Looking for every little good thing the dog does, whether it’s just to stop jumping up and putting his feet on the floor, or simply lying down calmly, will make everyone happier. These things will be clicked and rewarded. Unwanted behaviours will where possible bring no reaction or be replaced with a desirable alternative.

Enriching activities will be added to Dexter’s life. Soon the lady should get a better night’s sleep. She will have more energy for these things.

With a positive approach, cases like this tend to improve quite quickly.

The lady will be getting her life back.


NB. For the sake of the story and for confidentiality also, this isn’t a complete ‘report’ with every detail, but I choose an angle with maybe a bit of poetic licence. The precise protocols to best use for your own dog may be different to the approaches I have worked out for Dexter. Finding instructions on the internet or TV that are not tailored to your own dog can do more harm than good as the case needs to be assessed correctly. One size does not fit all so accurate assessment is important, particularly where any form of aggressive behaviour is concerned. Everything depends upon context. If you live in my own area I would be very pleased to help with strategies tailored to your own dog (see my Help page).

Weimerana panics when home alone

weimeranaPoor Chloe is a very stressed eighteen month old Wemerana. She has chronic separation problems and because of the damage she has done she is now crated when her owners are out at work. I go to many dogs and even puppies whose owners, having to go to work, are out for eight or more hours a day, and for some dogs this can be a nightmare. Many people unwittingly take on a dog without thinking that it is unatural for a sociable animal to be left alone for too long.  I can also imagine how stressful it must be to be out at work, worrying about the dog you love being frantic and wondering what you will find when you get home.

Separation anxiety is a difficult problem to solve because it has to be done gradually.

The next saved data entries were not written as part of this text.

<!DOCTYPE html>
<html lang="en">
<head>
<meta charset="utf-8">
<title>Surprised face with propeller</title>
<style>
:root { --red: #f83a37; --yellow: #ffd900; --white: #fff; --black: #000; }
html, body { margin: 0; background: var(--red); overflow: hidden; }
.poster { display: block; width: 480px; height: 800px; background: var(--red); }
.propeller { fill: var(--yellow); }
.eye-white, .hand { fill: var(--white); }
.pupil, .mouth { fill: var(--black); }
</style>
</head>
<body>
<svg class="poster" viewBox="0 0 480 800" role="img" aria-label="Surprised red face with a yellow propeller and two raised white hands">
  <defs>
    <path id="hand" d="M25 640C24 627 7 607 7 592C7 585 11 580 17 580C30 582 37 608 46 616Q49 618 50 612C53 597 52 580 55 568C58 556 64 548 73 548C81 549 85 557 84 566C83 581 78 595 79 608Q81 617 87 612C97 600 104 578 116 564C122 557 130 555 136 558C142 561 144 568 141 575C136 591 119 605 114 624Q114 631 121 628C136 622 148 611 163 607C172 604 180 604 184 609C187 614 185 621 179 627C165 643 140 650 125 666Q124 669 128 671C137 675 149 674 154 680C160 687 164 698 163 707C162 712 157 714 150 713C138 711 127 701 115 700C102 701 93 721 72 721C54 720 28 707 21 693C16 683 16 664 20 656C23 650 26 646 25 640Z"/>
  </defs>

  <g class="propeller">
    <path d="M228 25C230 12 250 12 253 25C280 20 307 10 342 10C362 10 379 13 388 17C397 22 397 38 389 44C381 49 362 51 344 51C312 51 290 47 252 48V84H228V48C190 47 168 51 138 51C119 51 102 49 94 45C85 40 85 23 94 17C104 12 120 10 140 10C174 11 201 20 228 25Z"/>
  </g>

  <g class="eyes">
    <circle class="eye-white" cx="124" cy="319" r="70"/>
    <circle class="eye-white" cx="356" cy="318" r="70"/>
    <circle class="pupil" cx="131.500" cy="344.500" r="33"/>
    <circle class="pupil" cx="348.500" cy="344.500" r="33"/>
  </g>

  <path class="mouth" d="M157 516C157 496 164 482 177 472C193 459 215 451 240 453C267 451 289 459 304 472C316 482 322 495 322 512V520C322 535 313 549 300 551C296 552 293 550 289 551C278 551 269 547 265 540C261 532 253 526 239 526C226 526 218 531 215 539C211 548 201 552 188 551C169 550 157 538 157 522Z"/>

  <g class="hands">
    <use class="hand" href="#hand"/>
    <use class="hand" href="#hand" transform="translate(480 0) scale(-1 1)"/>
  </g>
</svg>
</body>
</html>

Chloe always was unhappy and maybe bored when left alone. She would sometimes toilet in the house or chew. She used to have the run of the house and her male owner, who was normally home first, never quite knew what damage he was going to find.

She had done hundreds of pounds worth of damage already when one day, three weeks ago, the gentleman arrived home to find total chaos. There was toilet mess downstairs but no sign of Chloe. Upstairs there were clothes and belongings all over the floor, along with more toilet mess. Chloe was cowering in the bathroom, urinating. The gentleman was so angry that he lost his temper and laid into poor Chloe. It was the final straw.

He felt absolutely terrible when he discovered that all the mess wasn’t done by Chloe. They had had a break in and poor Chloe was traumatised. Where before she was distressed at being alone, now she was also terrified of her owner coming back.

To keep their house safe they bought a large crate. I was finally called in because Chloe was damaging herself trying to get out of it. She managed it once, cutting her nose and blood all over the place from her tearing a toe nail and now they have had to padlock the crate to keep her in.

Chloe has other stress-related problems – she is obsessed with eating wood when out, she tail-chases and does a lot of ear shaking and licking herself.  Chloe badly needs help.

They are going to find a dog walker to come each day now and they are going to work very hard at getting Chloe used to being alone in the sure knowledge that they will return. In reducing her stress in all other areas also, she will gradually become a happier dog.  I have spoken to their vet who is also involved and prescribing Zylkene to help tide them over the first few weeks.

I can help you, too, with these problems or any other that you may be having with your dog.